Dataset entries
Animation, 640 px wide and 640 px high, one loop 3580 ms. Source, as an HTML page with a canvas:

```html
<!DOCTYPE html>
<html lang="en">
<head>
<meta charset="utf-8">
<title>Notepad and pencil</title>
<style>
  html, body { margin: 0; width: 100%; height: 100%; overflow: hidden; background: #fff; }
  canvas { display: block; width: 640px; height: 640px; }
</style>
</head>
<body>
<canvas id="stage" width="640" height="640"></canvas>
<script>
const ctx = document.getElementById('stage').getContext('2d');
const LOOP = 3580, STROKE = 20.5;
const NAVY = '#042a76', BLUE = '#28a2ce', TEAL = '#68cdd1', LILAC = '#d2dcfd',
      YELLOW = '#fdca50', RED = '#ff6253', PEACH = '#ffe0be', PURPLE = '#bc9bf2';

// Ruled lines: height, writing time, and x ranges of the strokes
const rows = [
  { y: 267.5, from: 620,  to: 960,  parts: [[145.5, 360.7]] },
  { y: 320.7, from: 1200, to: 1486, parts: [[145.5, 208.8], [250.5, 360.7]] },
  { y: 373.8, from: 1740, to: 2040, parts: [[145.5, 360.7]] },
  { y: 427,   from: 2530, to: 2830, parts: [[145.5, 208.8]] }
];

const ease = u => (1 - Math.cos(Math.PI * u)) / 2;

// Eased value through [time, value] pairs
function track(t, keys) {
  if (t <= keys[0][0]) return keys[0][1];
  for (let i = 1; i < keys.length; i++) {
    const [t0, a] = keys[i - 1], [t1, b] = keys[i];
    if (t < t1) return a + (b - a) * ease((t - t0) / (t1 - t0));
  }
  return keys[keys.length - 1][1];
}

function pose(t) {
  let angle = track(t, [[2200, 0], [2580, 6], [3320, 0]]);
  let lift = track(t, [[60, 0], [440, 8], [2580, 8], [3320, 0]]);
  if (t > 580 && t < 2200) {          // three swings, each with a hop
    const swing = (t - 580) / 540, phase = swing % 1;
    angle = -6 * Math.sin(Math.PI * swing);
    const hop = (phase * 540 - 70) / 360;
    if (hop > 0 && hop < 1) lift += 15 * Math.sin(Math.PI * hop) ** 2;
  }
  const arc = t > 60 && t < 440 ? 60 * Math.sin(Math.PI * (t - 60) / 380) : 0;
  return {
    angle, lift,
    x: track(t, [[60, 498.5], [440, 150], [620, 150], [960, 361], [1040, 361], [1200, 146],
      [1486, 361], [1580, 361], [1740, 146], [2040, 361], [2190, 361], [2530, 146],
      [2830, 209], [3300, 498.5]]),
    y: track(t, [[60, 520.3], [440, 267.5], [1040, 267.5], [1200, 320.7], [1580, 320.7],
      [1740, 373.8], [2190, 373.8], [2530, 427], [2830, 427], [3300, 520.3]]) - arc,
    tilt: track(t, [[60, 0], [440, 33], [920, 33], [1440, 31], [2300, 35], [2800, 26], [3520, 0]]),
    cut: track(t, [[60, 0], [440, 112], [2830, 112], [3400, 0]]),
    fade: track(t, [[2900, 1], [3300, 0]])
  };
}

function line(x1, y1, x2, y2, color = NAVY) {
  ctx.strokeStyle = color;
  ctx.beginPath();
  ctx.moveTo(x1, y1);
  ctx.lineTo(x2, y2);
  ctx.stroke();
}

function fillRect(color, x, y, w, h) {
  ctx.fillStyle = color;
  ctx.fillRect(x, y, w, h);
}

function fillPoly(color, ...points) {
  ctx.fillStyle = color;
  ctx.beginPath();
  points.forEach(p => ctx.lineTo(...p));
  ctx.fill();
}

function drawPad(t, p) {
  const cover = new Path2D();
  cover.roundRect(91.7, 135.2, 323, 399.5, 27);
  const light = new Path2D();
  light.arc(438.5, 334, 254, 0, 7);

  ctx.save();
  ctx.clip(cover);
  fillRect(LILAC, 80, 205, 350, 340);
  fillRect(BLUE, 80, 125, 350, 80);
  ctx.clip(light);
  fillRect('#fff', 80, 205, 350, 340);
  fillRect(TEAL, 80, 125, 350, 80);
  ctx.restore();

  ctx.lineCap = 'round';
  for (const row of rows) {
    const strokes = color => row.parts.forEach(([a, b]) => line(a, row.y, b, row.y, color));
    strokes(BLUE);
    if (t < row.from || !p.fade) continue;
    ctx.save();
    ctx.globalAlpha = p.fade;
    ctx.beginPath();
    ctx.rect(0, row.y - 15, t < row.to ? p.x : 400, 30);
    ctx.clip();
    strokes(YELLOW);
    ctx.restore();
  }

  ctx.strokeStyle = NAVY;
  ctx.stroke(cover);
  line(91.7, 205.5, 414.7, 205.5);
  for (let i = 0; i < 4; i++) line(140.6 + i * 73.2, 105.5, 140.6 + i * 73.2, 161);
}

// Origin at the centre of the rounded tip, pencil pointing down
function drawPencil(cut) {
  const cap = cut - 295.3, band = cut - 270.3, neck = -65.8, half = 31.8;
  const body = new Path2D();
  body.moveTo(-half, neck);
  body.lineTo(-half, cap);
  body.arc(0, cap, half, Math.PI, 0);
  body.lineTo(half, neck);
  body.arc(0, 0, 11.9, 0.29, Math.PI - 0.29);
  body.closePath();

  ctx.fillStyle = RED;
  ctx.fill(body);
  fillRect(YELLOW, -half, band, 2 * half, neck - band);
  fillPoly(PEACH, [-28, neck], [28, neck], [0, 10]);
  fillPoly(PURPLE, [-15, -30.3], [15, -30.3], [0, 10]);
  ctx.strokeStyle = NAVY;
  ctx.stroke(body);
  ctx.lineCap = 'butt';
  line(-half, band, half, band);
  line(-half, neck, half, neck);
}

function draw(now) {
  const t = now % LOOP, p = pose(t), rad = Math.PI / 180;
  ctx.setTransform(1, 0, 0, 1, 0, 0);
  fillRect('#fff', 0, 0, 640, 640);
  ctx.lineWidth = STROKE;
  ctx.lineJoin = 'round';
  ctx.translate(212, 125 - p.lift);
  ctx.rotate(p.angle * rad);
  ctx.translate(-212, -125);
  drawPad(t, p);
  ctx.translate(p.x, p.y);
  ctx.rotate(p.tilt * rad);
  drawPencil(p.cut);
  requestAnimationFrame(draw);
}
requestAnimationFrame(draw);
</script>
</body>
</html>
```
* * *
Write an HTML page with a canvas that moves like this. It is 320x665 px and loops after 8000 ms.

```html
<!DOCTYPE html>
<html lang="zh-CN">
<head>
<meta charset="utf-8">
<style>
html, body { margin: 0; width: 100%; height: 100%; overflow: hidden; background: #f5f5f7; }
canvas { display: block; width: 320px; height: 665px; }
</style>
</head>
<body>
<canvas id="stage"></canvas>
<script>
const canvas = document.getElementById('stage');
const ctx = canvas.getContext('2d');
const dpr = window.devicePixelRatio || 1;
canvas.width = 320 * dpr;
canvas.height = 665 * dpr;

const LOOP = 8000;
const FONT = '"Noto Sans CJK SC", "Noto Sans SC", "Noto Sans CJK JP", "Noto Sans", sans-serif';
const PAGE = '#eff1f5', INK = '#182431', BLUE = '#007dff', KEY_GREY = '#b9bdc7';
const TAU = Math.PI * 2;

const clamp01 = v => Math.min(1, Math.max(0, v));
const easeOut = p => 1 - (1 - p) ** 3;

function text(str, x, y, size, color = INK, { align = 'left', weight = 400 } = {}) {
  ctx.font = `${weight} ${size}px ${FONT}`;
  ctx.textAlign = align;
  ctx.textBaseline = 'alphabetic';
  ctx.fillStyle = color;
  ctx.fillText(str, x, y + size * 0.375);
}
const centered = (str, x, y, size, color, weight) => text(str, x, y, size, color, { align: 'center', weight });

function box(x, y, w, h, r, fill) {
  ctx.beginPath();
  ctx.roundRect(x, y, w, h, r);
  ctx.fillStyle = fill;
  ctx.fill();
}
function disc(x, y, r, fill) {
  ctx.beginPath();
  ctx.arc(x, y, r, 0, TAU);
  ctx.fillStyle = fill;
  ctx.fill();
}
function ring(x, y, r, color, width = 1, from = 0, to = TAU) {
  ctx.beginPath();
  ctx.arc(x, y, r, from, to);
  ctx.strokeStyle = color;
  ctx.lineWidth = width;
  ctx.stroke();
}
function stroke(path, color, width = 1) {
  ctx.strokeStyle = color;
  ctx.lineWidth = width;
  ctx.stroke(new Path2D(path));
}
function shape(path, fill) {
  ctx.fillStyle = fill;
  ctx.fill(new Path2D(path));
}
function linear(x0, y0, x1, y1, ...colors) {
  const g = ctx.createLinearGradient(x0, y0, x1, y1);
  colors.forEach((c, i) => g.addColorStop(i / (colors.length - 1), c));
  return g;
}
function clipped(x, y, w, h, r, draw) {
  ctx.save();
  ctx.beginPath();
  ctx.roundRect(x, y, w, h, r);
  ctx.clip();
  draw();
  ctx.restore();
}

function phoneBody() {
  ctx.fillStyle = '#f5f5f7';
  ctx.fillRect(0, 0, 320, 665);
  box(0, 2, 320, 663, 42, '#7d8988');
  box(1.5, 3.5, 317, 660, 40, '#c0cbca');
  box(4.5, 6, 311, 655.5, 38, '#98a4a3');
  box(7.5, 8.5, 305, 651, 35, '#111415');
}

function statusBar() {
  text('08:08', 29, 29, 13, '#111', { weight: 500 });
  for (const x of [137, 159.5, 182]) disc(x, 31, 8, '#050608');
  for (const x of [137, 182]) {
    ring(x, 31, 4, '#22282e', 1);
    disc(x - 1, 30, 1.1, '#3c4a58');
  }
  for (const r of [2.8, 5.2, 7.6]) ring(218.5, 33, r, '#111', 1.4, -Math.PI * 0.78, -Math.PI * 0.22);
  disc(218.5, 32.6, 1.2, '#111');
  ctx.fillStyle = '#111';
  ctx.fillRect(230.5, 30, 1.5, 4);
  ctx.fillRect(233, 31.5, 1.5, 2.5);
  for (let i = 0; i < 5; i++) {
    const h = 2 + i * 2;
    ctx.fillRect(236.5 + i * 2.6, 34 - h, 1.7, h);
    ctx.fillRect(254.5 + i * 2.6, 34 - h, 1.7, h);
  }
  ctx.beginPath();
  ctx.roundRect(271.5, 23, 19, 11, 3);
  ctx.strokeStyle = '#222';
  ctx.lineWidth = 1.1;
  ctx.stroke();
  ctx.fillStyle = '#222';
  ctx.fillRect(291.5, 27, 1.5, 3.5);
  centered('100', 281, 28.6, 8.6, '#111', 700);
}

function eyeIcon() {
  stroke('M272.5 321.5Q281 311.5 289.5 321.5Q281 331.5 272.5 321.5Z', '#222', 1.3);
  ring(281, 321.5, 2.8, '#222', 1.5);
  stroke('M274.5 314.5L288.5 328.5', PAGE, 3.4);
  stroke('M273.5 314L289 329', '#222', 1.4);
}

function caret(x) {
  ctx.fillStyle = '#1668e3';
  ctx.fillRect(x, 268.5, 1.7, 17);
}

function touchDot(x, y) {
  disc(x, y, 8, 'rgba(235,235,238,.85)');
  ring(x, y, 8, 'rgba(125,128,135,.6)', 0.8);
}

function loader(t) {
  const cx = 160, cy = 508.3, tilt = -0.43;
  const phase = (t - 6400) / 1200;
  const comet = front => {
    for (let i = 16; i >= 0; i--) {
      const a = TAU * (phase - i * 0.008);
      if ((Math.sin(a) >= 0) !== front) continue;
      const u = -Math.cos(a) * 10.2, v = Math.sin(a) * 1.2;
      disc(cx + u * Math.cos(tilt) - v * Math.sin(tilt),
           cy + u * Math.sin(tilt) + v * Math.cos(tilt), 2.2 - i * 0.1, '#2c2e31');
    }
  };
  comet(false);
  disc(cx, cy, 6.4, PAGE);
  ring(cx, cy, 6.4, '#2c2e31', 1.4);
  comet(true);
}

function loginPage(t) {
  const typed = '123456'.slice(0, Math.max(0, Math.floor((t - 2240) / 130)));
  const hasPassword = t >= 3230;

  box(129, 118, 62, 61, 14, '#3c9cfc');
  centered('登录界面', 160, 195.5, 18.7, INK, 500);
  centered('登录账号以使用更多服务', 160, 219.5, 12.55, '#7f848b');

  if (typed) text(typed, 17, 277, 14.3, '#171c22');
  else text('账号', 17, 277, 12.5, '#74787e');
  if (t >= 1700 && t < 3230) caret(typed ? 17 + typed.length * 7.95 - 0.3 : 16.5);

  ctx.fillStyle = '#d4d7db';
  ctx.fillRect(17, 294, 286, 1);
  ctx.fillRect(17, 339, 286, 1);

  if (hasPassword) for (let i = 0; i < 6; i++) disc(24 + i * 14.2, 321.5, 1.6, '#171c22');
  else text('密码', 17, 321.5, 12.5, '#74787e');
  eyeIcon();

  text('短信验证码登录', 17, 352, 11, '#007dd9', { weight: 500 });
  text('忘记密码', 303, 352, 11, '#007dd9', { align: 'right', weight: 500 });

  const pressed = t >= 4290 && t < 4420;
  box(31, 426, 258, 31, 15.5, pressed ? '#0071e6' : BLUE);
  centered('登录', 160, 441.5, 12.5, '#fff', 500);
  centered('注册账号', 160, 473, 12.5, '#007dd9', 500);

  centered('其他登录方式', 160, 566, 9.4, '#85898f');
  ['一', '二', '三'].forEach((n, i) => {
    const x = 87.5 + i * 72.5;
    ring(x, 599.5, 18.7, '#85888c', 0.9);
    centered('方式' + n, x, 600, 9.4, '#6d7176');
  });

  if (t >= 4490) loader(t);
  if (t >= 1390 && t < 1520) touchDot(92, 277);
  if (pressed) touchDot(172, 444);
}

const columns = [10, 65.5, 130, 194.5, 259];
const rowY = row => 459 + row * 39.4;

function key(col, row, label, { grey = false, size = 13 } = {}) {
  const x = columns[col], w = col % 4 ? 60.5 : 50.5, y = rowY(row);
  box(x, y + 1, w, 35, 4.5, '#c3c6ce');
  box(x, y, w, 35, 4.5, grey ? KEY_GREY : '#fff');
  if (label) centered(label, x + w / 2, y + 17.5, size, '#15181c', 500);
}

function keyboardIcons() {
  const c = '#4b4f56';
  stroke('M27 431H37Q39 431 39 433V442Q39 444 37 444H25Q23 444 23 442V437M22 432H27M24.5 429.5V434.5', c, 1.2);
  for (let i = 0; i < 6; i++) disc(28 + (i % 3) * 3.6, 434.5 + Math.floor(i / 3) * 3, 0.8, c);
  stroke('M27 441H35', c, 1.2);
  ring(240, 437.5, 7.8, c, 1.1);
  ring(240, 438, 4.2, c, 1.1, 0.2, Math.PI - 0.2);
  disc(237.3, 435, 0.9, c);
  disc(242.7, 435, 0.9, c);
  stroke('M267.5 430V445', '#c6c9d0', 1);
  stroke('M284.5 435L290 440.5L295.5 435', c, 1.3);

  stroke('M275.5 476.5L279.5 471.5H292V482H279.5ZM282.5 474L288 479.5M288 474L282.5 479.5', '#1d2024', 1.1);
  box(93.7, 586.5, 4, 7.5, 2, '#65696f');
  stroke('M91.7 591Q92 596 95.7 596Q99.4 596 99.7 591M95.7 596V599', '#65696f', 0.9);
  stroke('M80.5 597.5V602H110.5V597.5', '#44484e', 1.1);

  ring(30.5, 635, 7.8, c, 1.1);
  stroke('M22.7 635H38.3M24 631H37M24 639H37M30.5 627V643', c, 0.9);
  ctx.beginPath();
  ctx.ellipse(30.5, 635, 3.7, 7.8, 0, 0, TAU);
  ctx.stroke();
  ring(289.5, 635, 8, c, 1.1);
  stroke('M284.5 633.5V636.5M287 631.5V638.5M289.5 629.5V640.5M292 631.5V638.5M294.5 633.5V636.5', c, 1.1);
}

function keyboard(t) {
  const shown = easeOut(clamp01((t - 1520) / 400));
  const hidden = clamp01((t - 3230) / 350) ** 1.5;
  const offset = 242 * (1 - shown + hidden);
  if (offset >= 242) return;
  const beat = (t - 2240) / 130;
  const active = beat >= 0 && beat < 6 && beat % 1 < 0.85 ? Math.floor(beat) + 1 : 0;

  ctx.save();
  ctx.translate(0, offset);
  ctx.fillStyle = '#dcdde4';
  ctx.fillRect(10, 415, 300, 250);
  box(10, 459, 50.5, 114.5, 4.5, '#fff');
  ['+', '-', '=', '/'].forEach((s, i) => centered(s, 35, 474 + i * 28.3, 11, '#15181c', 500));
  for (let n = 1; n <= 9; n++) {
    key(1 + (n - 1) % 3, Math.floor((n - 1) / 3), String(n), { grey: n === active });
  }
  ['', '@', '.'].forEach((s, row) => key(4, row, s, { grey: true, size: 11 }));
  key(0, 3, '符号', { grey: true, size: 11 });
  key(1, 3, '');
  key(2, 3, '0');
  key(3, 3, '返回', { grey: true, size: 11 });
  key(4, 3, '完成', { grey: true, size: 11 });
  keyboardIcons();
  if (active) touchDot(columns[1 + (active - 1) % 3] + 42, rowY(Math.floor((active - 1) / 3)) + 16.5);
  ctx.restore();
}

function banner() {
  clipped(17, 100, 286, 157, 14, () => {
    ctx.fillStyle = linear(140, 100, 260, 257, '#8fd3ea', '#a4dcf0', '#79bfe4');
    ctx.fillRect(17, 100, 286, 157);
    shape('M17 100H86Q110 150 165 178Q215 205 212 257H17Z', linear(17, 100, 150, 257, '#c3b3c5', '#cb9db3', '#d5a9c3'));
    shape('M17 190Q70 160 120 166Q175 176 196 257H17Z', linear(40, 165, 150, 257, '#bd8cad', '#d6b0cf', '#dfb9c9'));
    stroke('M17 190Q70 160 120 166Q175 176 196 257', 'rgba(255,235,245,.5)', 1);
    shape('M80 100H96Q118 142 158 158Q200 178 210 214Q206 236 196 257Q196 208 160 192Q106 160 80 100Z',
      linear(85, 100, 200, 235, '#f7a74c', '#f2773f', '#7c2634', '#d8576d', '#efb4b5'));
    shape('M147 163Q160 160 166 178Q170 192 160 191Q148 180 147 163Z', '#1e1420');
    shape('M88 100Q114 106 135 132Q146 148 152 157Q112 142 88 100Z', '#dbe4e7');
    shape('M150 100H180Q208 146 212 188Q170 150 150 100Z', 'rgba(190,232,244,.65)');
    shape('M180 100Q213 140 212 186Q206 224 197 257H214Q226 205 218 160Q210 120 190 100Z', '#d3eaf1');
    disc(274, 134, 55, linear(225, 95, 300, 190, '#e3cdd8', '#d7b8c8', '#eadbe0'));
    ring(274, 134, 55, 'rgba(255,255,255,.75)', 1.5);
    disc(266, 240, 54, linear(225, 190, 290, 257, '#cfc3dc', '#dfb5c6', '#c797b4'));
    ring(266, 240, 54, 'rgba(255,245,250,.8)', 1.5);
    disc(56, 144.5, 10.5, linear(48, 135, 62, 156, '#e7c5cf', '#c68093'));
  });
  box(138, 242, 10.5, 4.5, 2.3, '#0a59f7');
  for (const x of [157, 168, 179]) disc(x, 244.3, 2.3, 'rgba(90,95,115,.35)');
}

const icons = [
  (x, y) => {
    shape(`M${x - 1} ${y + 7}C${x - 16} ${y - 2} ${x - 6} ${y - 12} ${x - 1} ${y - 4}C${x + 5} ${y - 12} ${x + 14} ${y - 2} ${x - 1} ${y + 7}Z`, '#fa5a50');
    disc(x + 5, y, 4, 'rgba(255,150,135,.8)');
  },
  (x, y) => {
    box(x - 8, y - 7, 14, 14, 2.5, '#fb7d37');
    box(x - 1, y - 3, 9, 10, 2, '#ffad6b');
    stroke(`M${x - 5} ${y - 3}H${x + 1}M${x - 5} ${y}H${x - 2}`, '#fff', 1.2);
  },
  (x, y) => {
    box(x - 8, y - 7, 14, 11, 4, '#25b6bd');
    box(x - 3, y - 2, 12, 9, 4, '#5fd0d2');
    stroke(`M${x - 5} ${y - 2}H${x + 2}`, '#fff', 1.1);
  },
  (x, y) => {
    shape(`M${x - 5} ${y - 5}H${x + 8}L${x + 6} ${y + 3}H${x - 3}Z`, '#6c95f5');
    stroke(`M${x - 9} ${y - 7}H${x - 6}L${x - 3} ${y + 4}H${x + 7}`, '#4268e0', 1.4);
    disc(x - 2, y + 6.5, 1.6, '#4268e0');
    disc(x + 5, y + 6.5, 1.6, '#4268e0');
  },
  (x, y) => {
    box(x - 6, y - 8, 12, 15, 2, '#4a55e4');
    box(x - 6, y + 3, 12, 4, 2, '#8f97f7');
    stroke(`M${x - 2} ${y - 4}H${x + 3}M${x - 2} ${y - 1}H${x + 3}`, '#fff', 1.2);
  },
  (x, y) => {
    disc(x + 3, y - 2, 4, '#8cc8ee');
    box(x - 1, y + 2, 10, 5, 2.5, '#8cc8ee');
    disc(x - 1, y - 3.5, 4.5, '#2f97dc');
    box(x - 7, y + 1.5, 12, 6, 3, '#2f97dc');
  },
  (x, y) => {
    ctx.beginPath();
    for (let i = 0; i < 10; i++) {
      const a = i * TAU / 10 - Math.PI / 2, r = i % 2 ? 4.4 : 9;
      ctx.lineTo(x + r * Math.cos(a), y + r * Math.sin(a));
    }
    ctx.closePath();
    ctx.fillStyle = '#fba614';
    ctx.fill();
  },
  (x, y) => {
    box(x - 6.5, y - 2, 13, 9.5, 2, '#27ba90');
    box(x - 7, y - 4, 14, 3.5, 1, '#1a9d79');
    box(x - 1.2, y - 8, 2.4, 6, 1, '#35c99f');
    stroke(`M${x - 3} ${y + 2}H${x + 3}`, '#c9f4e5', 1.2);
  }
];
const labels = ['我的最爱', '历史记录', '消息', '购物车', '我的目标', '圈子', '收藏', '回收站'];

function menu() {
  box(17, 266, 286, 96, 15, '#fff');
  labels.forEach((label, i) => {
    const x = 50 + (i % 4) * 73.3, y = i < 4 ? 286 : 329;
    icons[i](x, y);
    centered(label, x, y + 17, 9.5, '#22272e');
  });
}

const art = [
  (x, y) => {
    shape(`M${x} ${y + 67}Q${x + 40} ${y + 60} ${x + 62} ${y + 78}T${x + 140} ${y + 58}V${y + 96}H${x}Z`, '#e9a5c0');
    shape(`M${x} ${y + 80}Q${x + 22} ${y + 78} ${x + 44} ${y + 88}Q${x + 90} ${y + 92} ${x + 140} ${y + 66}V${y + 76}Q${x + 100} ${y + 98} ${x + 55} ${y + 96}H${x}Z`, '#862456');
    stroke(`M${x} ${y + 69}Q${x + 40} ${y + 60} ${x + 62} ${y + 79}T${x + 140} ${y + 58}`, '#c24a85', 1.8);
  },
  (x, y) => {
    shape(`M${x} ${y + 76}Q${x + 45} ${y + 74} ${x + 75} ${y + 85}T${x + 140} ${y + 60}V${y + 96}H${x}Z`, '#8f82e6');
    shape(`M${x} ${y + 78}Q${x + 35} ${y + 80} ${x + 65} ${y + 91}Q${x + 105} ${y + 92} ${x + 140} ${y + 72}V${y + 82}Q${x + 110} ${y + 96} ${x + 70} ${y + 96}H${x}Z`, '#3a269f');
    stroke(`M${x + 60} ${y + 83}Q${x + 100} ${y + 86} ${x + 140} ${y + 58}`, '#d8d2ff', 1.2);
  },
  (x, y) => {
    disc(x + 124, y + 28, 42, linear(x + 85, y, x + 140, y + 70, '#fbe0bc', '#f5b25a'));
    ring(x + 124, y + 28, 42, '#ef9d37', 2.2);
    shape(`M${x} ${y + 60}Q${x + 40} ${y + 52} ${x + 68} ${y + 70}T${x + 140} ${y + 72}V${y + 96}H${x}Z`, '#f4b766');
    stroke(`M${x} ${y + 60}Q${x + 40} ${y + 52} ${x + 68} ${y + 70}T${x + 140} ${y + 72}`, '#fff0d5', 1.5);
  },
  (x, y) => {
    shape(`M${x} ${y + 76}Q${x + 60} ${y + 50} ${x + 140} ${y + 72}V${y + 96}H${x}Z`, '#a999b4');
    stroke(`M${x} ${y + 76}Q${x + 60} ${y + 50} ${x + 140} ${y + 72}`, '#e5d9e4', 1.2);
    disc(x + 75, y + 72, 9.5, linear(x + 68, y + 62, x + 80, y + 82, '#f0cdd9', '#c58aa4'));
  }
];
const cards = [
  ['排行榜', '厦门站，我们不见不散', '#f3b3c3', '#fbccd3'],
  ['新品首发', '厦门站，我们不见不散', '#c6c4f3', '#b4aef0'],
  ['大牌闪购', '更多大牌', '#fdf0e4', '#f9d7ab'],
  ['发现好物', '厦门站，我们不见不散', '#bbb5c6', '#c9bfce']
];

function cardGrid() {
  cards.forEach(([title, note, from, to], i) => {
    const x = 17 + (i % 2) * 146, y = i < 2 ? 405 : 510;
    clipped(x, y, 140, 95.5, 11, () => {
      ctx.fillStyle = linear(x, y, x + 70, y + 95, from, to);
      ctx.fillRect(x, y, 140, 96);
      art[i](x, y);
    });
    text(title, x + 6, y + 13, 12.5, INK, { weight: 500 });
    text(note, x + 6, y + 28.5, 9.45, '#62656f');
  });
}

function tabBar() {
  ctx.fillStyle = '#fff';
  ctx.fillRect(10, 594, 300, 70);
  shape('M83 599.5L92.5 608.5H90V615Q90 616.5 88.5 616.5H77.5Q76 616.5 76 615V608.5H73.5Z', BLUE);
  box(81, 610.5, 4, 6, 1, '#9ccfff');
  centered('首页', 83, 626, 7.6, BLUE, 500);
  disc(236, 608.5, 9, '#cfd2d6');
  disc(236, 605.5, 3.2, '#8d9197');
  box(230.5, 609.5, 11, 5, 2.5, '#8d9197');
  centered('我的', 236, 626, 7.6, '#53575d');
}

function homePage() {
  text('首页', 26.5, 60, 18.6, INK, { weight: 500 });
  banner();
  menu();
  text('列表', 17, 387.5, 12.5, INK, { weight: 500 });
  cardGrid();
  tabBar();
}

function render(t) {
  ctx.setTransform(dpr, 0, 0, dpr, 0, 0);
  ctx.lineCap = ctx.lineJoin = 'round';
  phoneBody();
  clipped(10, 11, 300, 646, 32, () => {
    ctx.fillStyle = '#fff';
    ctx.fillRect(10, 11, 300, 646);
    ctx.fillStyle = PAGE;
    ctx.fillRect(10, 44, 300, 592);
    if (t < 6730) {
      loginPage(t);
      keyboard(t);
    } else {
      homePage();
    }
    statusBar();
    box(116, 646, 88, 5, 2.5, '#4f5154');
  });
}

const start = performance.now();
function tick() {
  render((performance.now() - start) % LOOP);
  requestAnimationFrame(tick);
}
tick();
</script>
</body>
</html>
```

# [REQUIRED ACTION]
Please find every line in the records above that holds the word "from" and copy it.

# [SOLUTION TO THIS TASK]
  { y: 267.5, from: 620,  to: 960,  parts: [[145.5, 360.7]] },
  { y: 320.7, from: 1200, to: 1486, parts: [[145.5, 208.8], [250.5, 360.7]] },
  { y: 373.8, from: 1740, to: 2040, parts: [[145.5, 360.7]] },
  { y: 427,   from: 2530, to: 2830, parts: [[145.5, 208.8]] }
    if (t < row.from || !p.fade) continue;
function ring(x, y, r, color, width = 1, from = 0, to = TAU) {
  ctx.arc(x, y, r, from, to);
  cards.forEach(([title, note, from, to], i) => {
      ctx.fillStyle = linear(x, y, x + 70, y + 95, from, to);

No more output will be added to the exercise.